▶ **Activity**: Copy each line of the records below that has "seed" in it.

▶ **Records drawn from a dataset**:
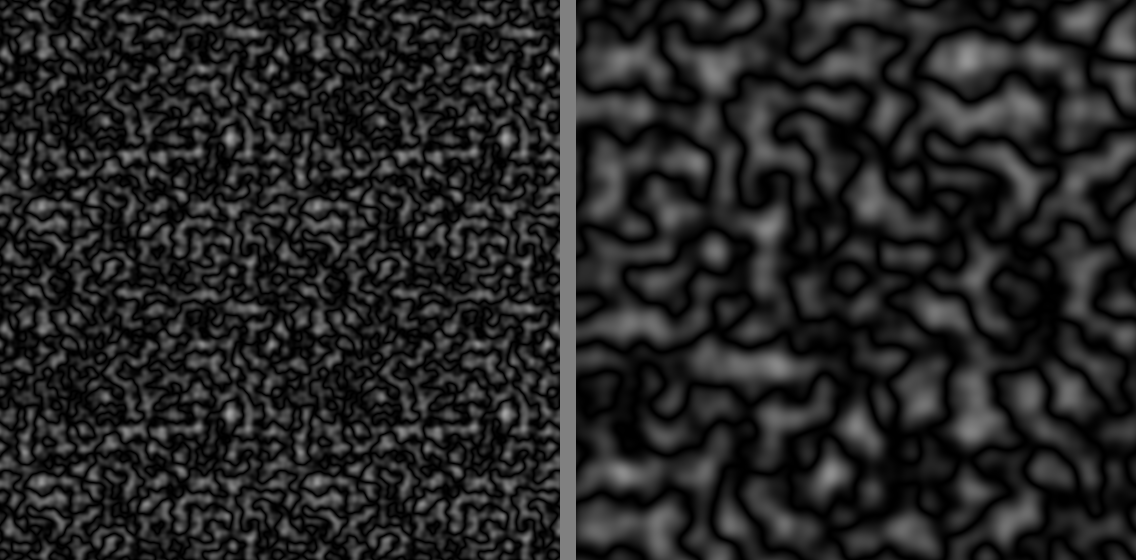
Left, the full canvas; right, a detail of the centre.
Write a three.js fragment shader that draws this texture.

```glsl
varying vec2 vUv;

const float REPEATS = 2.032;      // tiles across and down
const float CELLS = 16.0;         // noise cells along one tile
const float DETAIL = 0.35;        // weight of the finer layer
const float CREASE_WIDTH = 0.03;  // rounding of the dark valleys
const float BRIGHTNESS = 0.88;
const vec3 SILVER = vec3(1.0);

float hash(vec2 p, float seed) {
  vec3 q = fract(vec3(p.xyx + seed) * vec3(0.1031, 0.1030, 0.0973));
  q += dot(q, q.yzx + 33.33);
  return fract((q.x + q.y) * q.z);
}

// Slope contribution of one lattice corner, wrapped at the tile border
float cornerSlope(vec2 cell, vec2 offset, float period, float seed) {
  float angle = 6.28319 * hash(mod(cell, period), seed);
  return dot(vec2(cos(angle), sin(angle)), offset);
}

// Seamless gradient noise, signed around zero
float tiledNoise(vec2 p, float period, float seed) {
  vec2 cell = floor(p);
  vec2 f = p - cell;
  vec2 fade = f * f * f * (f * (f * 6.0 - 15.0) + 10.0);
  vec2 right = vec2(1.0, 0.0);
  vec2 up = vec2(0.0, 1.0);
  float low = mix(cornerSlope(cell, f, period, seed),
                  cornerSlope(cell + right, f - right, period, seed), fade.x);
  float high = mix(cornerSlope(cell + up, f - up, period, seed),
                   cornerSlope(cell + 1.0, f - 1.0, period, seed), fade.x);
  return mix(low, high, fade.y);
}

// Absolute value with a rounded bottom
float softAbs(float x, float width) {
  return sqrt(x * x + width * width) - width;
}

// Two layers folded at zero into bright blobs and dark creases
float foldedNoise(vec2 tile, float cells, float detail) {
  float coarse = tiledNoise(tile * cells, cells, 17.0);
  float fine = tiledNoise(tile * cells * 2.0, cells * 2.0, 71.0);
  return softAbs(coarse + detail * fine, CREASE_WIDTH);
}

void main() {
  vec2 tile = fract(vUv * REPEATS);
  float glow = foldedNoise(tile, CELLS, DETAIL) * BRIGHTNESS;
  gl_FragColor = vec4(SILVER * clamp(glow, 0.0, 1.0), 1.0);
}
```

▶ **Answer box**:
float hash(vec2 p, float seed) {
  vec3 q = fract(vec3(p.xyx + seed) * vec3(0.1031, 0.1030, 0.0973));
float cornerSlope(vec2 cell, vec2 offset, float period, float seed) {
  float angle = 6.28319 * hash(mod(cell, period), seed);
float tiledNoise(vec2 p, float period, float seed) {
  float low = mix(cornerSlope(cell, f, period, seed),
                  cornerSlope(cell + right, f - right, period, seed), fade.x);
  float high = mix(cornerSlope(cell + up, f - up, period, seed),
                   cornerSlope(cell + 1.0, f - 1.0, period, seed), fade.x);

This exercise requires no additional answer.